Tuesday August 21 2012

Women to expose bad employers

Women protest against poor working conditions recently.

Women protest against poor working conditions recently. Women unionists in the country are accusing their employers, especially those in private sector, of increasingly infringing on the rights of expectant women workers. PHOTO BY AFP 



Women unionists have resolved to expose employers who fail to uphold maternity rights for female workers as they launch a campaign to condemn the practice.

Addressing a press conference in Kampala yesterday, the unionists, under their organisation, National Organisation of Trade Unions (NOTU), said employers, especially those in private sector, are increasingly infringing on the rights of expectant female workers, and the few who comply, partially offer such rights.

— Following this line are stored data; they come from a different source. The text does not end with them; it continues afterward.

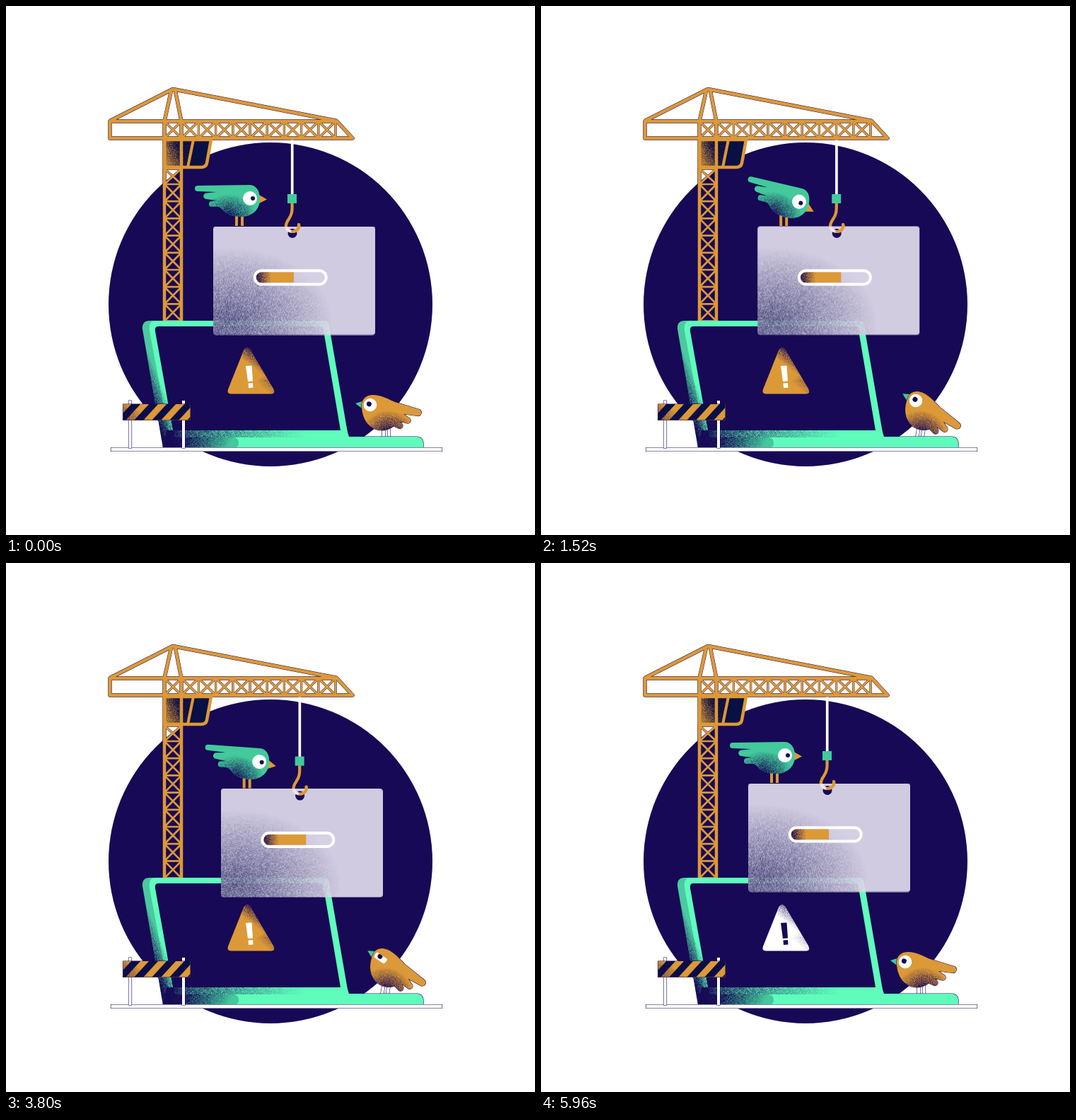
These frames come from a looping animation (748x748 px, 6 s). An HTML page with a canvas:

```html
<!DOCTYPE html>
<html lang="en">
<head>
<meta charset="utf-8">
<title>Crane at work</title>
<style>
html, body { margin: 0; width: 100%; height: 100%; overflow: hidden; background: #fff; }
canvas { display: block; width: 100vw; height: 100vh; }
</style>
</head>
<body>
<canvas id="stage" width="748" height="748"></canvas>
<script>
const SIZE = 748, LOOP = 6000;
const NAVY = '#170955', ORANGE = '#dc9937', MINT = '#5ffcbc', TEAL = '#43c99b', WHITE = '#fff';
const view = document.getElementById('stage').getContext('2d');
let g = view;

let seed = 7;
const rand = () => (seed = (seed * 16807) % 2147483647) / 2147483647;
const clamp = v => Math.max(0, Math.min(1, v));
const ease = (t, a, b) => (1 - Math.cos(Math.PI * clamp((t - a) / (b - a)))) / 2;
const bump = (t, mid, wide) => Math.exp(-(((t - mid) / wide) ** 2));

function layer(w, h, draw) {
  const c = document.createElement('canvas');
  c.width = w;
  c.height = h;
  const old = g;
  g = c.getContext('2d');
  draw();
  g = old;
  return c;
}

// Soft shading with a light speckle; density takes stage coordinates.
function grain(x, y, w, h, density, color = NAVY) {
  const img = layer(w, h, () => {
    g.fillStyle = color;
    for (let j = 0; j < h; j++)
      for (let i = 0; i < w; i++) {
        const d = clamp(density(x + i, y + j));
        g.globalAlpha = clamp(d + (rand() - 0.5) * 1.6 * d * (1.15 - d));
        g.fillRect(i, j, 1, 1);
      }
  });
  return { img, x, y };
}

function shade(path, s) {
  g.save();
  g.clip(path);
  g.drawImage(s.img, s.x, s.y);
  g.restore();
}

function fill(d, color) {
  const p = typeof d === 'string' ? new Path2D(d) : d;
  g.fillStyle = color;
  g.fill(p);
  return p;
}

function stroke(d, color, width, cap = 'butt') {
  g.strokeStyle = color;
  g.lineWidth = width;
  g.lineCap = cap;
  g.lineJoin = 'round';
  g.stroke(typeof d === 'string' ? new Path2D(d) : d);
}

// A shape with a fine dark rim, visible only against white.
function rimmed(d, color) {
  const p = new Path2D(d);
  stroke(p, NAVY, 1.2);
  return fill(p, color);
}

function disc(x, y, r, color) {
  g.fillStyle = color;
  g.beginPath();
  g.arc(x, y, r, 0, 7);
  g.fill();
}

function crane() {
  let thin = '';
  const cross = (x, y, w, h) => `M${x} ${y}l${w} ${h}M${x + w} ${y}l${-w} ${h}`;
  for (let k = 0; k < 10; k++) {
    const x = 224 + k * 24.2;
    thin += cross(x, 163, 24.2, 24) + `M${x + 24.2} 163v24`;
  }
  thin += cross(224, 230, 24, 22) + 'M224 252h24';
  for (let k = 0; k < 8; k++) {
    const y = 252 + k * 24.2;
    thin += cross(224, y, 24, 24.2) + `M224 ${y + 24.2}h24`;
  }
  const thick = 'M147 163H468L490 187H147ZM147 162.5L236 117.5L468 162.5M234 118L224 163V446' +
    'M239 118L248 163V446M224 229H248';
  stroke(thin, NAVY, 3.3);
  stroke(thick, NAVY, 5.4);

  const cab = new Path2D('M224 189H290L284 222Q283 228 276 228H224Z');
  fill(cab, '#091044');
  const room = new Path2D('M226 190H264L257 227H226Z');
  fill(room, ORANGE);
  shade(room, grain(224, 188, 44, 42, (x, y) => 0.3 + (x - 226) / 34 + (208 - y) / 90, '#0b0c45'));
  stroke(cab, ORANGE, 4.5);
  stroke('M265 189L257 228', ORANGE, 4);
  stroke(thin, ORANGE, 2.7);
  stroke(thick, ORANGE, 4.5);
}

function laptop() {
  const base = rimmed('M227 600H482L485 609H580Q590 609 590 619V625H222Z', MINT);
  fill('M193 457Q192 445 203 445H214L240 625H222Z', '#4bc9a0');
  fill('M211 445H450Q455.5 445 456.5 450L484 609H231L203 460Q201 445 211 445Z', MINT);
  const edge = new Path2D('M193 455H212L240 625H222Z');
  shade(edge, grain(190, 450, 52, 176,
    (x, y) => (y - 485) / 118 - (x - 193 - (y - 450) * 0.17) / 28));
  fill('M215 453H444Q448 453 448.7 457L473 600H236L211 460Q210 453 215 453Z', NAVY);
  fill('M240 610H322Q329 611 329 618Q329 625 322 625H240Z', TEAL);
  shade(base, grain(222, 600, 210, 10, x => 1.05 - Math.sqrt(Math.max(0, x - 236) / 170)));
  shade(base, grain(222, 610, 110, 16, (x, y) => 1.15 - (x - 238 + (y - 610) * 0.5) / 72));
}

function barrier() {
  rimmed('M173.5 558h4v67h-4ZM249 558h4v67h-4Z', WHITE);
  const board = rimmed('M165.5 563H260.5V585.5H165.5Z', ORANGE);
  g.save();
  g.clip(board);
  for (let k = 0; k < 5; k++) fill(`M${178 + k * 25} 562h13l-23 25h-13Z`, '#0b0d48');
  g.restore();
  shade(board, grain(165, 562, 96, 25, (x, y) => 0.35 - (x - 165) / 80 + (y - 575) / 60));
}

const backdrop = layer(SIZE, SIZE, () => {
  g.fillStyle = WHITE;
  g.fillRect(0, 0, SIZE, SIZE);
  disc(374, 422, 229, NAVY);
  crane();
  laptop();
  rimmed('M148.5 624.5H616.5V629.5H148.5Z', WHITE);
  barrier();
});

const CARD = { x: 293, y: 311.5, w: 229, h: 153.5 };
const cardImage = layer(229, 154, () => {
  g.fillStyle = 'rgba(223,219,235,.93)';
  g.beginPath();
  g.roundRect(0, 0, CARD.w, CARD.h, 4);
  g.fill();
  g.globalCompositeOperation = 'source-atop';
  const dust = grain(0, 0, 229, 154,
    (x, y) => 0.56 * (1 - Math.hypot((x - 18) / 150, (y - 135) / 105)), '#1c1c5a');
  g.drawImage(dust.img, 0, 0);
});

const sign = new Path2D('M336 487Q341 479.5 346 487L378.5 542Q381 548.5 375 548.5H318Q312 548 314 542Z');
const signDust = grain(312, 480, 70, 70,
  (x, y) => Math.max(0.7 - (y - 482) / 32 + (x - 341) / 40, (x - 353) / 60 - Math.abs(y - 530) / 55));

function warning(white) {
  fill(sign, white ? WHITE : ORANGE);
  g.globalAlpha = white ? 0.7 : 1;
  shade(sign, signDust);
  g.globalAlpha = 1;
  fill('M339 509L347.5 508.5L349 530.5L342 531ZM342.5 533.5L349 533L349.5 539.5L343 540Z',
    white ? NAVY : WHITE);
}

const HOOK = 'M404.5 278C405 291 404 295 400 301C393 311 395 319 405 319C411 319 415 315 414 309';
const barDust = grain(352, 374, 32, 20, x => 0.85 - (x - 354) / 24);

function progress(len) {
  const inner = new Path2D();
  inner.roundRect(353, 375, 98, 17, 8.5);
  fill(inner, 'rgba(218,213,232,.55)');
  g.save();
  g.clip(inner);
  g.fillStyle = ORANGE;
  g.fillRect(352, 376, len - 2, 15);
  g.drawImage(barDust.img, barDust.x, barDust.y);
  g.restore();
  const ring = new Path2D();
  ring.roundRect(351.7, 374.2, 101, 19.2, 9.6);
  stroke(ring, WHITE, 4);
}

const green = new Path2D('M344 253L271 254A4 4 0 0 0 271 262L297 263L284 264.5A4 4 0 0 0 283 273L298 275' +
  'L291 276A4 4 0 0 0 291 284C297 284 301 283 304 286C311 295 322 298 332 298' +
  'C348 298 359 288 359 273C359 260 353 253 344 253Z');
const greenDust = grain(264, 250, 98, 50,
  (x, y) => 0.95 - Math.hypot((x - 314) / 42, (y - 297) / 33));

function rotate(deg, x, y) {
  g.translate(x, y);
  g.rotate(deg * Math.PI / 180);
  g.translate(-x, -y);
}

function greenBird(turn) {
  const look = clamp(turn / 22);
  stroke('M326 296V311M334 296V311', ORANGE, 4);
  g.save();
  rotate(turn, 329, 302);
  g.save();
  rotate(20 * look, 337, 275);
  fill('M356 266L369 273.5L356 280Z', ORANGE);
  g.restore();
  fill(green, TEAL);
  shade(green, greenDust);
  disc(345, 272, 10, WHITE);
  disc(349 - 2 * look, 272 + 2 * look, 3, NAVY);
  g.restore();
}

const tan = 'M503 567C502 556 509 550 519 550C530 550 541 556 550 560L583 570A4.6 4.6 0 0 1 582 579.5L562 577' +
  'L569 582A4 4 0 0 1 567 590L556 587L559 590A4 4 0 0 1 555 597L548 594C543 598 538 600 531 600' +
  'C517 600 504 588 503 567Z';
const tanDust = grain(500, 548, 90, 54,
  (x, y) => 0.95 - Math.hypot((x - 540) / 38, (y - 602) / 32));

function tanBird(turn, squint) {
  const lean = -turn / 11;
  rimmed(`M532 596h4l${lean} 12.5h-4ZM539.5 596h4l${lean} 12.5h-4Z`, WHITE);
  g.save();
  rotate(turn, 538, 599.5);
  fill('M494 562L505 558.5L506 571Z', TEAL);
  const body = rimmed(tan, ORANGE);
  shade(body, tanDust);
  g.translate(515, 564);
  g.rotate(0.21);
  g.beginPath();
  g.rect(-10, -10 + 6.5 * squint, 20, 20 - 11.5 * squint);
  g.clip();
  disc(0, 0, 9.3, WHITE);
  disc(-1.8, -0.8, 3.5, NAVY);
  g.restore();
}

function hanging(t) {
  const dx = 13.2 * (ease(t, 100, 1500) - ease(t, 3380, 4830));
  const dy = 7.6 * (ease(t, 2480, 3080) - ease(t, 4850, 5450));
  const tilt = -0.3 * bump(t, 2000, 220) - 0.42 * bump(t, 5060, 200);
  const nod = -6.5 * ease(t, 600, 1000) + 28.7 * ease(t, 1200, 1700) - 22.2 * ease(t, 3300, 4030);

  g.save();
  g.translate(dx, 0);
  stroke(`M404.7 189.5V${267 + dy}`, WHITE, 3.7);
  g.translate(0, dy);
  stroke(HOOK, ORANGE, 4.2, 'round');
  g.fillStyle = TEAL;
  g.fillRect(398, 266, 13, 13);

  rotate(tilt, 405, 318);
  g.drawImage(cardImage, CARD.x, CARD.y);
  disc(405, 321.5, 6.5, NAVY);
  stroke('M397 313C398 317 401 319 405 319', '#efe6ea', 4);
  stroke('M405 319C411 319 415 315 414 309', ORANGE, 4.2, 'round');
  progress(57 + 8 * Math.sin(Math.PI * t / LOOP) ** 2);
  // The settled nod leaves the bird level again.
  greenBird(nod);
  g.restore();
}

function render(t) {
  g.drawImage(backdrop, 0, 0);
  warning(t % 1200 >= 600);
  hanging(t);
  const turn = 22 * (ease(t, 500, 900) - ease(t, 4300, 4700));
  const squint = ease(t, 3060, 3180) - ease(t, 5400, 5520);
  tanBird(turn, squint);
}

const start = performance.now();
function tick() {
  render((performance.now() - start) % LOOP);
  requestAnimationFrame(tick);
}
tick();
</script>
</body>
</html>
```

“We are getting so concerned about this worrying trend in many companies and organisations which give fewer days of the mandatory maternity leave. This is unacceptable and we shall be force to expose such employers if they don’t change,” said Ms Agnes Atwooki, the chairperson NOTU.

“We even know some employers who terminate services of expectant mothers when they go on maternity leave. If this continues unchecked, time will come when women no longer enjoy their full right to maternity leave,” Ms Atwooki added.

According to the Employment Act 2006, an expectant female worker is entitled to 60 days of maternity leave while a male employee, whose wife is expecting, is entitled to five days of paternity leave.

The Woman MP for Sheema District, Ms Rosemary Nakikongoro, who is also a member of Uganda Women Parliamentary Association (Uwopa), said women legislators will overwhelmingly support the unionists’ petition when it comes to the House.

“In fact, they (employers) don’t only deny them maternity rights but many female workers are also sexually harassed and this vice cuts across even in the government departments,” Ms Nyakikongoro said, adding, “This is something serious and we shall handle it with the utmost urgency it deserves.”

Government admits
Ms Rukia Nakadama , the state minister for Gender, admitted that the practice is on the increase and promised that government will first sensitise the employers before cracking the whip. “They need to be sensitised first about the law since some of them are foreigners. And if they become adamant we shall be forced as government to revoke their licenses.”

Ms Atwooki said they are going to launch a month-long campaign to awaken female workers and other stakeholders to ensure that they understand the need to fight for maternity rights of female workers.

“As part of our campaign, we have started sensitising female workers on their rights and this will climax with the handing over of a petition to the speaker of parliament. We want to highlight challenges that female employees go through at work places,” she said.

Available statistics indicate that women constitute 67 per cent of the 1.2 million workers who subscribe to trade unions in the country.